HORSE SHOW—AMERICAN EQUESTRIAN TEAM started off the National Horse Show on the right foot when Captain Billy Steinkraus rode Sinjon to a win in the first event. At week's end he was second, behind Italian Piero D'Inzeo. But Canada's Tom Gayford provided the crowd at New York's Madison Square Garden with its most electrifying moment when he jumped his dependable Blue Beau over a towering 7-foot 1-inch wall, highest obstacle ever cleared in any national show (see page 6). The leap helped Gayford retire the Wagstaff trophy for puissance, which he had won twice previously. The American girls continued to ride well. Young Mary Mairs of Pasadena, Calif. flawlessly took Tomboy through 10 rounds without a knockdown, and Kathy Kusner rode Unusual in impressive fashion in the knockdown-and-out event, finishing second.
MOTOR SPORTS—SWEDEN'S reigning driving champions, two queenly, no-nonsense blondes named Ewy Rosquist (driver) and Ursula Wirth (navigator), roared off on the rugged Argentine International Standard Grand Prix, the only women among the event's 256 entries, having first incited a minor riot in Buenos Aires when a friendly Latin attempted to pinch Ursula. The two girls took no more chances. They gunned their Mercedes into the lead through all six racing days, finishing first in each one (three in record times), something no man, not even the girls' coach, the great Juan Fangio, had ever done.
Jim Clark, hottest driver on the international circuit, continued his recent victory splurge by winning the first Mexican Grand Prix, in Mexico City Clark, who was forced to change Lotuses when his broke down on the 10th lap, averaged 90 mph over the tricky 187-mile course.

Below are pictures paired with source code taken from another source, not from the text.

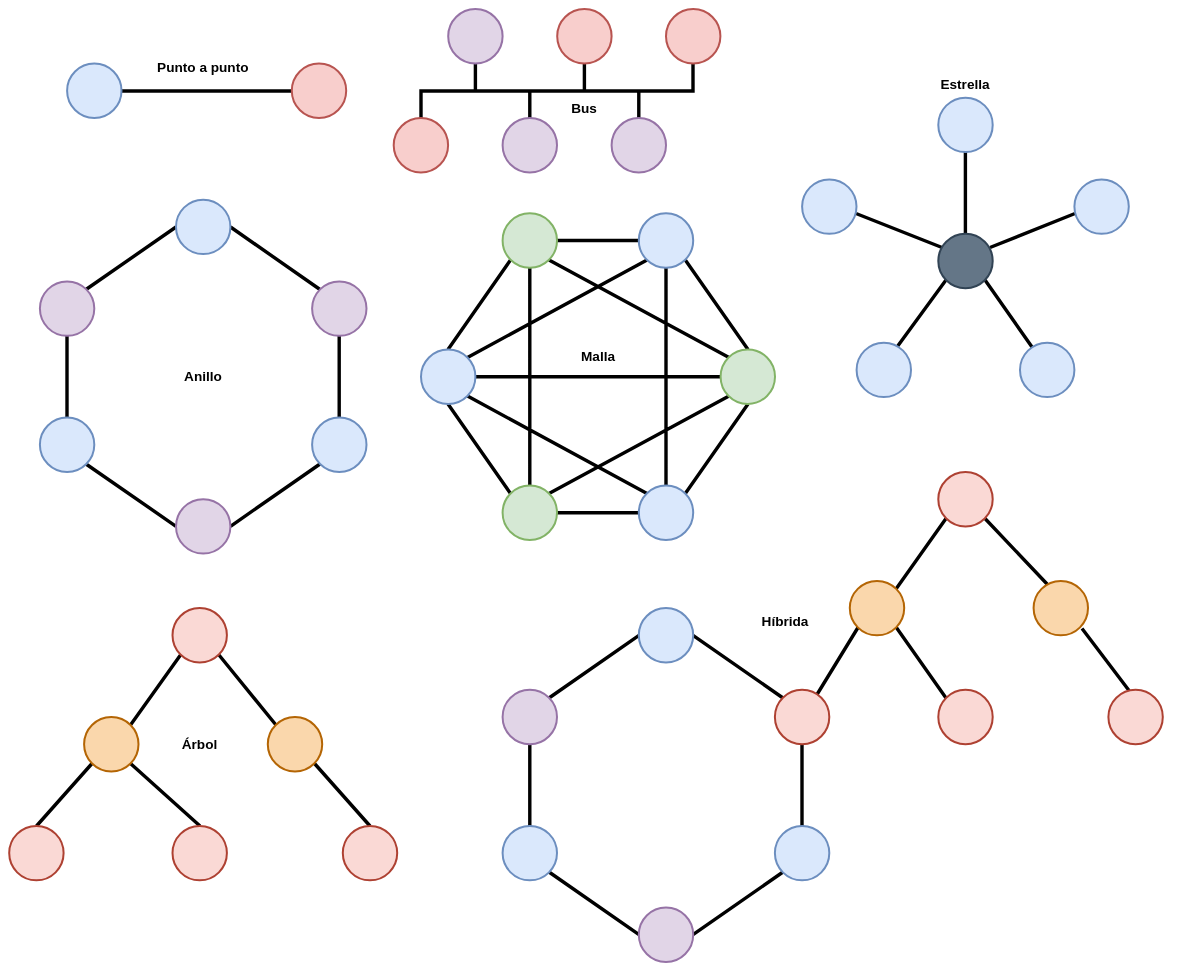
<!DOCTYPE html>
<html lang="es">
<head>
<meta charset="utf-8">
<title>Topologías de red</title>
<style>
:root {
  --paper: #ffffff;
  --ink: #000000;
  --blue: #dae8fc; --blue-edge: #6c8ebf;
  --red: #f8cecc; --red-edge: #b85450;
  --rose: #fad9d5; --rose-edge: #ae4132;
  --purple: #e1d5e7; --purple-edge: #9673a6;
  --green: #d5e8d4; --green-edge: #82b366;
  --orange: #fad7ac; --orange-edge: #b46504;
  --slate: #647687; --slate-edge: #314354;
}
* { box-sizing: border-box; }
html, body { margin: 0; background: var(--paper); }
body { width: 1183px; height: 971px; overflow: hidden; }
.topologies {
  position: relative;
  width: 1183px;
  height: 971px;
  font: bold 13.6px/16px "Liberation Sans", Arial, sans-serif;
  color: var(--ink);
}
.network { position: absolute; left: 0; top: 0; display: block; }
.links { fill: none; stroke: var(--ink); stroke-width: 3.4; stroke-miterlimit: 10; }
.nodes circle { r: 27.2px; stroke-width: 2; }
.blue { fill: var(--blue); stroke: var(--blue-edge); }
.red { fill: var(--red); stroke: var(--red-edge); }
.rose { fill: var(--rose); stroke: var(--rose-edge); }
.purple { fill: var(--purple); stroke: var(--purple-edge); }
.green { fill: var(--green); stroke: var(--green-edge); }
.orange { fill: var(--orange); stroke: var(--orange-edge); }
.slate { fill: var(--slate); stroke: var(--slate-edge); }
.label {
  position: absolute;
  margin: 0;
  font: inherit;
  white-space: nowrap;
  transform: translate(-50%, -50%);
}
.label-point { left: 202.8px; top: 68px; }
.label-bus { left: 584px; top: 108.5px; }
.label-star { left: 965px; top: 85px; }
.label-ring { left: 203px; top: 377px; }
.label-mesh { left: 598px; top: 357px; }
.label-hybrid { left: 785px; top: 622px; }
.label-tree { left: 199.5px; top: 745px; }
</style>
</head>
<body>
<main class="topologies">
  <svg class="network" width="1183" height="971" viewBox="0 0 1183 971" aria-hidden="true">
    <g id="point-to-point">
      <path class="links" d="M121 91H292"/>
      <g class="nodes">
        <circle class="blue" cx="94.3" cy="90.8" r="27.2"/>
        <circle class="red" cx="319" cy="90.8" r="27.2"/>
      </g>
    </g>

    <g id="bus">
      <path class="links" d="M421 118V91H693V64M475.4 64V91M584.4 64V91M529.8 91V118M638.8 91V118"/>
      <g class="nodes">
        <circle class="purple" cx="475.4" cy="36.3" r="27.2"/>
        <circle class="red" cx="584.4" cy="36.3" r="27.2"/>
        <circle class="red" cx="693.2" cy="36.3" r="27.2"/>
        <circle class="red" cx="420.9" cy="145.3" r="27.2"/>
        <circle class="purple" cx="529.8" cy="145.3" r="27.2"/>
        <circle class="purple" cx="638.8" cy="145.3" r="27.2"/>
      </g>
    </g>

    <g id="star">
      <path class="links" d="M965.4 152V234M856 213.5L942 247.5M1075 213.5L990 247.5M946 280L897 347M985 280L1032 347"/>
      <g class="nodes">
        <circle class="blue" cx="965.5" cy="124.9" r="27.2"/>
        <circle class="blue" cx="829.3" cy="206.6" r="27.2"/>
        <circle class="blue" cx="1101.6" cy="206.6" r="27.2"/>
        <circle class="slate" cx="965.5" cy="261" r="27.2"/>
        <circle class="blue" cx="883.8" cy="369.9" r="27.2"/>
        <circle class="blue" cx="1047.2" cy="369.9" r="27.2"/>
      </g>
    </g>

    <g id="ring">
      <path class="links" d="M176 227L86 289.5M230.5 227L320 289.5M67 336V417M339.2 336V417M86 464L176 526.3M320 464L230.5 526.3"/>
      <g class="nodes">
        <circle class="blue" cx="203.2" cy="226.9" r="27.2"/>
        <circle class="purple" cx="67.1" cy="308.6" r="27.2"/>
        <circle class="purple" cx="339.3" cy="308.6" r="27.2"/>
        <circle class="blue" cx="67.1" cy="444.7" r="27.2"/>
        <circle class="blue" cx="339.3" cy="444.7" r="27.2"/>
        <circle class="purple" cx="203.2" cy="526.4" r="27.2"/>
      </g>
    </g>

    <g id="mesh">
      <path class="links" d="M557 240.5H639M557 512.8H639M475 376.7H721M529.8 268V486M666 268V486M510.5 260L448 349.5M685.3 260L748 349.5M448 404L510.5 493.5M748 404L685.3 493.5M549 260L729 357.5M647 260L467.5 357.5M467.5 396L647 493.5M729 396L549 493.5"/>
      <g class="nodes">
        <circle class="green" cx="529.8" cy="240.5" r="27.2"/>
        <circle class="blue" cx="666" cy="240.5" r="27.2"/>
        <circle class="blue" cx="448.2" cy="376.7" r="27.2"/>
        <circle class="green" cx="747.8" cy="376.7" r="27.2"/>
        <circle class="green" cx="529.8" cy="512.8" r="27.2"/>
        <circle class="blue" cx="666" cy="512.8" r="27.2"/>
      </g>
    </g>

    <g id="tree">
      <path class="links" d="M180.5 655L130.5 725M219 655L276 725M92 763.5L36.5 826M130.5 763.5L200 826M314.5 763.5L370 826"/>
      <g class="nodes">
        <circle class="rose" cx="199.7" cy="635.3" r="27.2"/>
        <circle class="orange" cx="111.3" cy="744.2" r="27.2"/>
        <circle class="orange" cx="295" cy="744.2" r="27.2"/>
        <circle class="rose" cx="36.4" cy="853.1" r="27.2"/>
        <circle class="rose" cx="199.7" cy="853.1" r="27.2"/>
        <circle class="rose" cx="370" cy="853.1" r="27.2"/>
      </g>
    </g>

    <g id="hybrid">
      <path class="links" d="M639 635.3L549 698M693 635.3L783 698M529.8 744V826M802 744V826M549 872L639 934.7M783 872L693 934.7M817 694.5L858 627.5M946 518.5L896 589M985 518.5L1047.5 584.5M896 627L946 698M1082 628.5L1129 690.5"/>
      <g class="nodes">
        <circle class="blue" cx="666" cy="635.3" r="27.2"/>
        <circle class="purple" cx="529.8" cy="717" r="27.2"/>
        <circle class="rose" cx="802.1" cy="717" r="27.2"/>
        <circle class="blue" cx="529.8" cy="853.1" r="27.2"/>
        <circle class="blue" cx="802.1" cy="853.1" r="27.2"/>
        <circle class="purple" cx="666" cy="934.8" r="27.2"/>
        <circle class="rose" cx="965.5" cy="499.2" r="27.2"/>
        <circle class="orange" cx="877" cy="608.1" r="27.2"/>
        <circle class="orange" cx="1060.8" cy="608.1" r="27.2"/>
        <circle class="rose" cx="965.5" cy="717" r="27.2"/>
        <circle class="rose" cx="1135.6" cy="717" r="27.2"/>
      </g>
    </g>
  </svg>

  <h2 class="label label-point">Punto a punto</h2>
  <h2 class="label label-bus">Bus</h2>
  <h2 class="label label-star">Estrella</h2>
  <h2 class="label label-ring">Anillo</h2>
  <h2 class="label label-mesh">Malla</h2>
  <h2 class="label label-hybrid">Híbrida</h2>
  <h2 class="label label-tree">Árbol</h2>
</main>
</body>
</html>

TRACK & FIELD—RONALD O. LAIRD, 24-year-old Olympic walker from New York City, a draftsman by trade, set a handful of marks on the bouncy University of Chicago track. Briskly setting off on a sunny, windy afternoon, Laird first covered the 15-km. distance in 1:13.06.6, then reached the 20-km. point in 1:38.25.9. He stepped exactly 14 miles, 1,681 yards in two hours, hurried on to a clocking of 2:00.25 for 15 miles, and wound up doing 25 kilometers in 2:05.19.3, all of which are American records.
MILEPOSTS—ON PROBATION: UNIVERSITY OF DAYTON, by the NCAA for giving transportation money to a former freshman player, Roger Brown, a figure in last season's bribery scandals; for two years, keeping the Flyers from defending their National Invitation Tournament title.
HIRED: BRANCH RICKEY, 80, ever-astute former major league executive and dynasty builder, by the slipping St. Louis Cardinals, the same team that Rickey brought to the top by inventing the farm system nearly 40 years ago; as a judge of prospective players.
DIED: RICARDO RODRIGUEZ, 20, bold, irrepressible Mexican driver who, aided by his teammate and older brother, Pedro, became an outstanding international sports-car and Grand Prix driver while still in his teens; in a crash in Mexico City when his powerful Lotus overturned in a high-speed turn during a practice run for the Mexican Grand Prix.
DIED: LARRY GOETZ, 67, able, often belligerent and always fair-minded major league umpire, from a heart attack, in Cincinnati. During his 22 years in the National League he frequently quarreled with President Warren Giles for not backing up umpires and bluntly called the Yankees "crybaby" champions after they complained about World Series umpiring. Once, while lunching with Waite Hoyt, he took out eyeglasses to read the menu. "You've got a lot of nerve putting on glasses in public," said Hoyt. "It takes a lot of nerve," Goetz answered, "just to be an umpire."